According to the U.S. Department of Labor, 10% of the information we remember after a live presentation is retained through the spoken word; 65% is retained through visuals.
Without well-designed visuals, even a charismatic speaker will have less impact. In this blog, we’ll look at two key factors to ensure your message is memorable; Composition Best-Practices, and Red Flags.
Composition Best Practices
- White space. Don’t fill up the entire slide with imagery and text. Take a “less is more” approach to your design. Slides that are too busy can intimidate, bore, or confuse. When in doubt, use more graphics than text.
- Images only. Slides are a visual medium. Work to eliminate text and tell your story through photos, graphs, charts, drawings, or video. Pictures engage the brain and trigger meaningful associations that words cannot.
If you MUST use text …
- Easy to read. Use a 24-point font to ensure visibility. Sans serif fonts are generally easier to read. In Western cultures, people read from left to right, so be sure your design positions key information at the right or center.
- Simple language. Make your text read like headlines. Avoid full sentences unless you’re directly quoting a person or study. Drop small connecting words such as a, an, and the, and whittle the idea down to its gist. For example, “We expect there will be more changes in the near future” becomes “More Changes Soon.”
- Color. Use color to make it easier for viewers to distinguish between concepts and data. For example, on a graph showing current and projected sales for a product, and their times to market, assign each category its own color. This helps the audience quickly decipher and REMEMBER the meanings of the various lines and arrows.
- Keep it moving. Don’t let the audience read ahead of you. Create a “build” that adds each image, line of text. or image as you’re ready for it. Explore the many tools available that help make your slides lively through simple, eye-catching animations.

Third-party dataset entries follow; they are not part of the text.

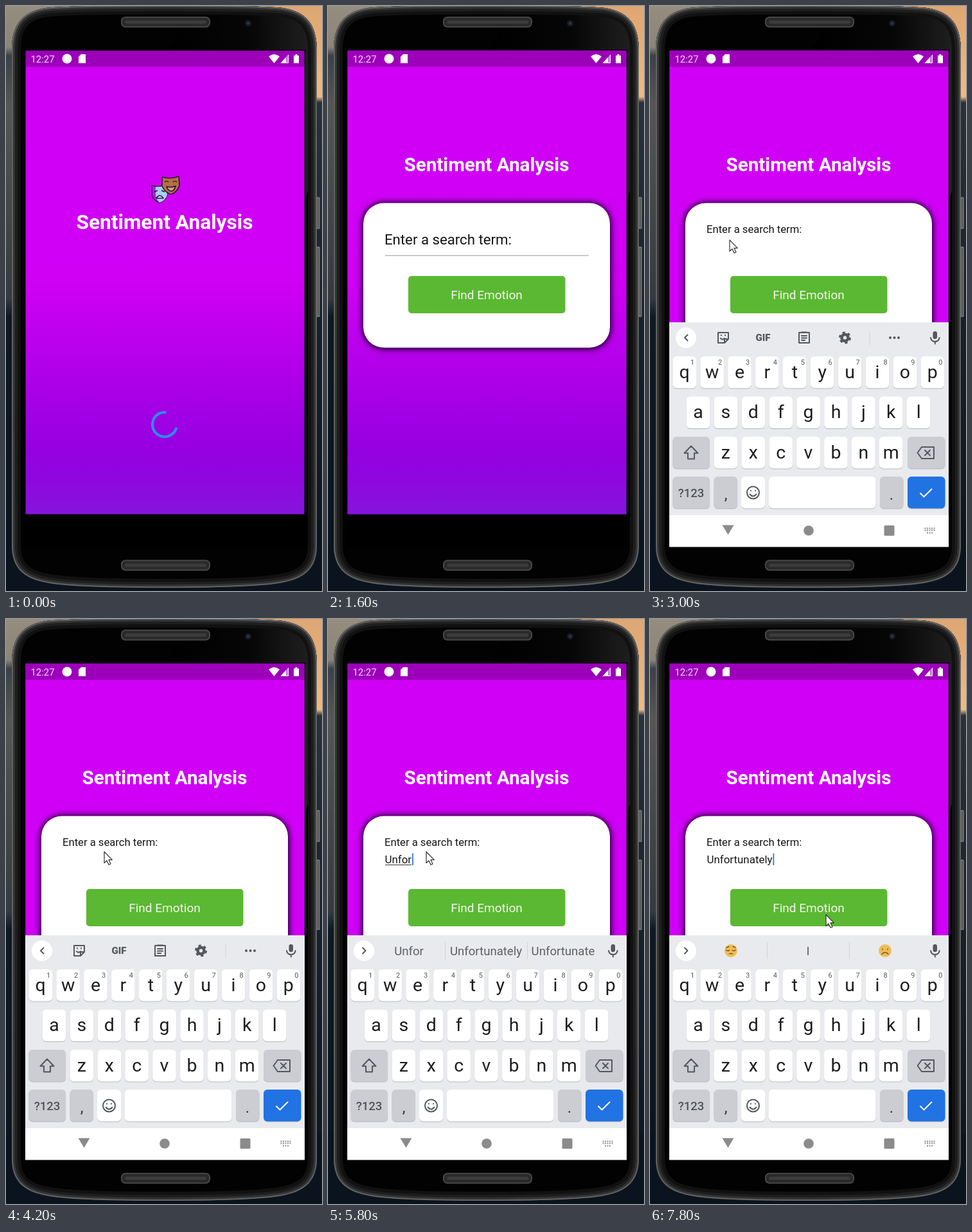
Write an HTML page that moves like this. It is 492 px wide and 910 px high and loops after 8 s.

```html
<!DOCTYPE html>
<html lang="en">
<head>
<meta charset="utf-8">
<title>Sentiment Analysis</title>
<style>
html, body { margin: 0; width: 100%; height: 100%; overflow: hidden; background: #0b141e; }
svg { display: block; width: 492px; height: 910px; font-family: Roboto, sans-serif; }
.mid { text-anchor: middle; }
.title { font-weight: 700; fill: #fff; text-anchor: middle; }
.line { fill: none; stroke: #54585d; stroke-width: 2; stroke-linecap: round; stroke-linejoin: round; }
.card { filter: drop-shadow(0 0 4px rgba(10, 0, 25, .8)) drop-shadow(0 1px 5px rgba(10, 0, 25, .7)); }
.key { filter: drop-shadow(0 1px .6px #b4b7bd); }
</style>
</head>
<body>
<svg id="stage" viewBox="0 0 492 910">
  <defs>
    <linearGradient id="sky" x2="0" y2="1">
      <stop offset="0" stop-color="#958d7e"/><stop offset=".07" stop-color="#8b8579"/>
      <stop offset=".085" stop-color="#3b4148"/><stop offset=".17" stop-color="#555755"/>
      <stop offset=".27" stop-color="#4b4e4f"/><stop offset=".5" stop-color="#343a40"/>
      <stop offset=".53" stop-color="#0f1922"/><stop offset="1" stop-color="#0b141e"/>
    </linearGradient>
    <linearGradient id="dusk" x2="0" y2="1">
      <stop offset="0" stop-color="#dda673"/><stop offset=".155" stop-color="#f0bb80"/>
      <stop offset=".165" stop-color="#28323c"/><stop offset=".5" stop-color="#17222c"/>
      <stop offset="1" stop-color="#0b141e"/>
    </linearGradient>
    <linearGradient id="sheen" x2="1" y2="0">
      <stop offset="0" stop-color="#000"/><stop offset=".55" stop-color="#060606"/>
      <stop offset="1" stop-color="#222"/>
    </linearGradient>
    <linearGradient id="glow" gradientUnits="userSpaceOnUse" x1="0" y1="69" x2="0" y2="791">
      <stop offset="0" stop-color="#d000f6"/><stop offset=".5" stop-color="#cf00f4"/>
      <stop offset=".62" stop-color="#bc00ed"/><stop offset=".85" stop-color="#9700e1"/>
      <stop offset=".93" stop-color="#8d08de"/><stop offset="1" stop-color="#8615db"/>
    </linearGradient>
    <clipPath id="view"><rect x="30.5" y="69.5" width="434" height="721"/></clipPath>
    <path id="body" d="M9 66C10 30 24 9 62 3Q100-1 246-1T431 3C469 9 483 30 484 66V842C483 872 468 890 430 897Q390 905 246 905T63 897C25 890 10 872 9 842Z"/>
    <clipPath id="shell"><use href="#body"/></clipPath>
    <g id="grille">
      <rect x="180" width="137" height="15" rx="6" fill="#292929" stroke="#484848" stroke-width="2"/>
      <rect x="185" y="5" width="127" height="5" rx="2.5" fill="#3c3c3c"/>
    </g>
  </defs>

  <rect width="300" height="910" fill="url(#sky)"/>
  <rect x="300" width="192" height="910" fill="url(#dusk)"/>
  <path d="M0 800H492V910H0Z" fill="#0b141e"/>
  <path d="M484 298h4v48h-4zM484 375h4v108h-4z" fill="#555" stroke="#999"/>
  <g clip-path="url(#shell)">
    <use href="#body" fill="#020202"/>
    <path d="M290 0H484V250L466 300V69H250Z" fill="url(#sheen)"/>
    <g fill="none">
      <use href="#body" stroke="#111" stroke-width="28"/>
      <use href="#body" stroke="#1e1e1e" stroke-width="18"/>
      <use href="#body" stroke="#333" stroke-width="10"/>
      <use href="#body" stroke="#626262" stroke-width="4"/>
    </g>
  </g>
  <rect x="29" y="68" width="437" height="774" fill="#000"/>
  <use href="#grille" y="17.500"/>
  <use href="#grille" y="862.500"/>
  <circle cx="377" cy="27" r="5" fill="#161a25"/><circle cx="377" cy="27" r="2.3" fill="#2b3448"/>

  <g clip-path="url(#view)">
    <g id="splash">
      <rect x="30" y="69" width="435" height="722" fill="url(#glow)"/>
      <g stroke="#2b1145" stroke-width="1.6" stroke-linejoin="round">
        <path d="M227 279Q239 283 250 278L251 294Q248 303 239 306Q229 302 227 294Z" fill="#b21be0"/>
        <path d="M233 281Q243 282 250 278L251 294Q248 303 239 306Q233 300 233 292Z" fill="#a8d0ee" stroke="none"/>
        <path d="M231 289l5-2M242 287l5 2M234 299Q239 291 245 299Z" fill="#e8f2ff"/>
        <path d="M243 266Q256 270 269 265L270 279Q267 289 257 293Q247 290 243 280Z" fill="#b5713f"/>
        <path d="M247 274q3-3 6 0M260 274q3-3 6 0M250 281Q257 283 264 280Q262 288 257 288Q252 287 250 281Z" fill="#d9a06c"/>
      </g>
      <text class="title" x="247" y="347" font-size="31.7">Sentiment Analysis</text>
      <path id="spin" fill="none" stroke="#2b90e6" stroke-width="4"/>
    </g>
    <g id="page">
      <rect id="back" x="30" y="69" width="435" height="722"/>
      <text class="title" x="247" y="257" font-size="29.6">Sentiment Analysis</text>
      <rect class="card" x="55" y="306.5" width="384" height="225" rx="32" fill="#fff"/>
      <text id="label" x="88" fill="#161616">Enter a search term:</text>
      <path id="rule" d="M89 388.3H406" stroke="#b9b9b9" stroke-width="1.6"/>
      <text id="typed" x="88.5" y="380" font-size="16.93" fill="#161616"></text>
      <path id="under" stroke="#333"/>
      <rect id="caret" y="364.5" width="2" height="18.5" fill="#3f83dc"/>
      <rect x="125" y="420" width="244.5" height="58" rx="5" fill="#5bb832"/>
      <text class="mid" x="247" y="456" font-size="19.05" fill="#f5f5f0">Find Emotion</text>
    </g>
    <rect x="30" y="69" width="435" height="25.5" fill="#000" opacity=".25"/>
  </g>

  <g fill="#fff">
    <text x="38.5" y="87.5" font-size="14.9" fill="#f3d9f8">12:27</text>
    <circle cx="95" cy="82" r="7.5"/>
    <path d="M117 75h7v14h-11V79z"/>
    <path d="M409 78.5Q417.500 71.500 426 78.500L417.500 89Z"/>
    <path d="M440 75V89H427.500Z" opacity=".45"/><path d="M436 79.500V89H427.500Z"/>
    <path d="M439.500 76V88.500H428.500" fill="none" stroke="#fff" stroke-width="1"/>
    <path d="M448 77h2.500v-2h3v2h2.500v12h-8z"/>
  </g>

  <g id="board">
    <rect x="30" y="492" width="435" height="300" fill="#e8eaed"/>
    <rect x="30" y="792" width="435" height="49.500" fill="#fff"/>
    <g id="keys"></g>
    <g class="line">
      <path d="M64 684.500l10.500 11h-5.500v9h-10v-9h-5.500z"/>
      <path d="M423 686h19v18h-19l-6.500-9zM428 691l8 8m0-8l-8 8"/>
      <circle cx="160.500" cy="757" r="9.500"/>
      <path d="M155.500 759.500q5 6 10 0M157 754v.2M164 754v.2"/>
      <path d="M421 758l5.500 5.500 12-12" stroke="#fff"/>
    </g>
    <circle cx="56" cy="516" r="16" fill="#fff"/>
    <path id="chev" class="line"/>
    <g fill="#54585d">
      <rect x="440.500" y="506" width="6.500" height="12" rx="3.200"/>
      <path class="line" d="M437 516q1 6 6.800 6t6.800-6M443.800 522v3.500" stroke-linecap="butt"/>
    </g>
    <g id="tools">
      <g class="line">
        <path d="M106 508h16v10l-6 6h-10zM122 518h-6v6M110 517q3 3 6 0M111 512v.5M117 512v.5"/>
        <path d="M232 508h16v16h-16zM236 507.500h8M236 513h8M236 516.500h8M236 520h5"/>
        <circle cx="303.500" cy="516" r="5" stroke-width="4.500"/>
        <circle cx="303.500" cy="516" r="8" stroke-width="3" stroke-dasharray="4.200 4.178" stroke-linecap="butt"/>
        <path d="M374 516h.01M380.500 516h.01M387 516h.01" stroke-width="4"/>
      </g>
      <text class="mid" x="176" y="521" font-size="15" font-weight="900" fill="#54585d">GIF</text>
      <path d="M342 505v23" stroke="#d3d6da"/>
    </g>
    <g id="hints">
      <path d="M182.500 503v26M310.500 503v26" stroke="#d0d3d7"/>
      <g class="mid" font-size="18.6" fill="#5c6065">
        <text x="126" y="523"></text><text x="246" y="523"></text><text x="366" y="523"></text>
      </g>
    </g>
    <g id="faces" fill="#efbd58" stroke="#7b5628" stroke-width="1.400" stroke-linecap="round">
      <circle cx="126" cy="516" r="10" stroke="none"/><circle cx="366" cy="516" r="10" stroke="none"/>
      <path fill="none" d="M118.500 515q3 2.500 5 0M128 515q3 2.500 5 0M119 511l4-1.500M129 509.500l4 1.500M123.500 521q2.500-1.500 5 0M362 513v1.500M370 513v1.500M361 521.500q5-6 10 0"/>
    </g>
  </g>

  <g id="nav" fill="#8b8b8b">
    <path id="home"/>
    <circle cx="247" cy="816" r="7.800"/>
    <rect x="364.500" y="808" width="16" height="16" rx="1.500"/>
    <path d="M427.500 812.500h16M427.500 815.500h16M431 819.500h9" stroke="#8b8b8b" stroke-width="2" stroke-dasharray="2 1.500"/>
  </g>
  <path id="mouse" d="M0 0V17.500L4 13.800 7 20.300 10 19 7 12.600H12.300Z" fill="#fff" stroke="#333" stroke-width="1.200" stroke-linejoin="round"/>
</svg>

<script>
const LOOP = 8000, STEP = 200, TAP = 2680, OPEN = 2900, PICK = 7300;
const $ = id => document.getElementById(id);
const set = (el, attrs) => { for (const k in attrs) el.setAttribute(k, attrs[k]); return el; };
const show = (id, on) => set($(id), { visibility: on ? 'visible' : 'hidden' });
const clamp = v => Math.max(0, Math.min(1, v));
const add = (name, attrs, text = '') => {
  const el = set(document.createElementNS('http://www.w3.org/2000/svg', name), attrs);
  el.textContent = text;
  $('keys').append(el);
};

// Material standard curve, cubic-bezier(.4, 0, .2, 1)
function ease(x) {
  x = clamp(x);
  let lo = 0, hi = 1;
  for (let i = 0; i < 18; i++) {
    const s = (lo + hi) / 2, r = 1 - s;
    if (1.2 * r * r * s + .6 * r * s * s + s * s * s < x) lo = s; else hi = s;
  }
  return lo * lo * (3 - 2 * lo);
}

function addKey(x, y, w, fill) {
  add('rect', { class: 'key', x, y, width: w, height: 49.5, rx: 6, fill });
}

function buildKeys() {
  const pitch = 42.9, white = '#fff', grey = '#cbcdd3';
  const rows = [['qwertyuiop', 53.7, 545], ['asdfghjkl', 75, 607.5], ['zxcvbnm', 117.8, 670]];
  for (const [letters, x0, y] of rows) {
    [...letters].forEach((ch, i) => {
      const x = x0 + i * pitch;
      addKey(x - 18.3, y, 36.6, white);
      add('text', { class: 'mid', x, y: y + 33.8, 'font-size': 28.5, fill: '#1d1e20' }, ch);
      if (y === 545) add('text', { class: 'mid', x: x + 12.5, y: 558, 'font-size': 11, fill: '#55585c' }, (i + 1) % 10);
    });
  }
  addKey(35.4, 670, 57.7, grey);
  addKey(401, 670, 58.5, grey);
  const bottom = [[35.4, 57.7, grey], [99.5, 36.6, grey], [142, 37, white], [185, 166.5, white], [358, 36.5, grey], [401, 58.5, '#2172e3']];
  for (const [x, w, fill] of bottom) addKey(x, 732, w, fill);
  add('text', { class: 'mid', x: 64, y: 764, 'font-size': 18.5, 'font-weight': 500, fill: '#505358' }, '?123');
  add('text', { class: 'mid', x: 118, y: 768, 'font-size': 24, fill: '#333' }, ',');
  add('text', { class: 'mid', x: 376, y: 768, 'font-size': 24, fill: '#333' }, '.');
}

const WORD = 'Unfortunately';
const GUESSES = [['Up', 'Us'], ['Until', 'Under'], ['Unfair', 'Unfold']];

// time, x, y of the pointer tip
const TRAIL = [
  [1900, 494, 430], [2500, 124, 372], [2650, 122, 364], [2800, 122, 364], [3000, 124, 364],
  [3600, 142, 363], [4000, 153, 362], [6700, 153, 362], [7200, 240, 522], [7350, 240, 518], [7750, 274, 460]
];

function pointer(t) {
  let i = 0;
  while (i < TRAIL.length - 2 && TRAIL[i + 1][0] <= t) i++;
  const [a, x, y] = TRAIL[i], [b, u, v] = TRAIL[i + 1];
  const p = clamp((t - a) / (b - a));
  return [x + (u - x) * p, y + (v - y) * p];
}

function spinner(t) {
  const p = (t / 1333 + .4) % 1, turn = t / 2222 + .19;
  const head = 270 * ease(p * 2), tail = 270 * ease(p * 2 - 1);
  const from = -90 + tail + turn * 360 + p * 90, sweep = Math.max(head - tail, 2);
  const at = deg => {
    const a = deg * Math.PI / 180;
    return `${247 + 19 * Math.cos(a)} ${651 + 19 * Math.sin(a)}`;
  };
  return `M${at(from)}A19 19 0 ${sweep > 180 ? 1 : 0} 1 ${at(from + sweep)}`;
}

function draw(t) {
  const enter = clamp((t - 1000) / 300), open = t >= OPEN;
  set($('spin'), { d: spinner(t) });
  show('page', enter > 0);
  set($('page'), { opacity: enter * enter, transform: `translate(0 ${180 * (1 - ease(enter))})` });
  set($('back'), { fill: open ? '#d000f6' : 'url(#glow)' });

  const lift = ease((t - TAP) / 200);
  set($('label'), { 'font-size': 22.2 - 5.55 * lift, y: 370.5 - 17.3 * lift });
  set($('rule'), { opacity: 1 - lift });

  const count = t < 5000 ? 0 : t < PICK ? Math.min(7, Math.floor((t - 5000) / 200) + 1) : WORD.length;
  const text = WORD.slice(0, count), picked = t >= PICK;
  $('typed').textContent = text;
  const end = 88.5 + (count ? $('typed').getComputedTextLength() : 0);
  set($('under'), { d: count && !picked ? `M89 382.500H${end}` : '' });

  const blink = Math.floor((t - 2900) / 500) % 2 !== 0;
  const caret = t >= TAP && (t < 5000 ? blink : t < 6700 || t >= 7200);
  set($('caret'), { x: end + (count ? .8 : 0) });
  show('caret', caret);

  show('board', open);
  show('tools', open && !count);
  show('hints', open && count);
  show('faces', open && picked);
  set($('chev'), { d: count ? 'M54 511.500l4.500 4.500-4.500 4.500' : 'M58.500 511.500l-4.500 4.500 4.500 4.500' });
  const hints = picked ? ['', 'I', ''] : [text, ...(GUESSES[count - 1] || [WORD, 'Unfortunate'])];
  document.querySelectorAll('#hints text').forEach((el, i) => { el.textContent = hints[i]; });

  show('nav', t >= TAP);
  set($('home'), { d: open ? 'M112.500 807.500h18l-9 15z' : 'M128 807.500v17l-15.500-8.500z' });

  const [x, y] = pointer(t);
  show('mouse', t >= TRAIL[0][0]);
  set($('mouse'), { transform: `translate(${x} ${y})` });
}

buildKeys();
const start = performance.now();
let last = -1;
function tick() {
  const t = Math.floor((performance.now() - start) % LOOP / STEP) * STEP;
  if (t !== last) draw(last = t);
  requestAnimationFrame(tick);
}
tick();
</script>
</body>
</html>
```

- Consistent. Be sure to use the same (or two well-paired) fonts throughout your presentation. Decide whether you’ll use periods at the end of text bullets and how you’ll use capital letters, and then follow that style throughout.
- Cultural inclusion. When choosing stock photography for your slides, be sure the faces represent a gender balance and mix of ethnicities. When presenters fail to be inclusive, they risk alienating members of the audience.
- Video. Video brings people, locations, and emotions into your presentation, enhancing your message. Showing customer testimonials, for example, is far more effective than merely capturing their quotations on screen.
- Conversion. Slides that look perfect on one device may change significantly when shown on another. Review your slides before showing them on a laptop or tablet other than your own.
- Peace of mind. Just because you find an image on the Internet does not mean it’s legal to use. For royalty-free images, use image banks such as Getty Images or Shutterstock. To use Google Images safely, enter the image you’re looking for, click “Advanced,” choose “Usage Rights” from the pull-down menu, and click “free to use, share or modify, even commercially.” For more information on staying safe visit http://www.wikihow.com/Avoid-Copyright-Infringement
- Don’t trust embedded videos. It’s Murphy’s Law; video clips programmed into presentations often play perfectly in rehearsal but freeze up in the presentation. Have a backup plan for showing video, and then rehearse your backup plan.
- Don’t rely on WiFi. The prestige of the business, hotel, or conference center is no guarantee of a reliable connection. Unless your presentation is being produced by a professional meetings and events company, don’t assume you’ll have glitch-free WiFi. When feasible, load your presentation in its entirety on your device to ensure optimal performance.
Much of this may seem like common sense, but common sense often goes out the window when you’re under a time-crunch and multi-tasking. And let’s face it, EVERY professional working today is continually working under a time-crunch and multi-tasking.
Therefore, when creating the visuals for your next presentation, step back, think, and put yourself in the audience’s shoes; would YOU want to read a screen full of text?
Didn’t think so.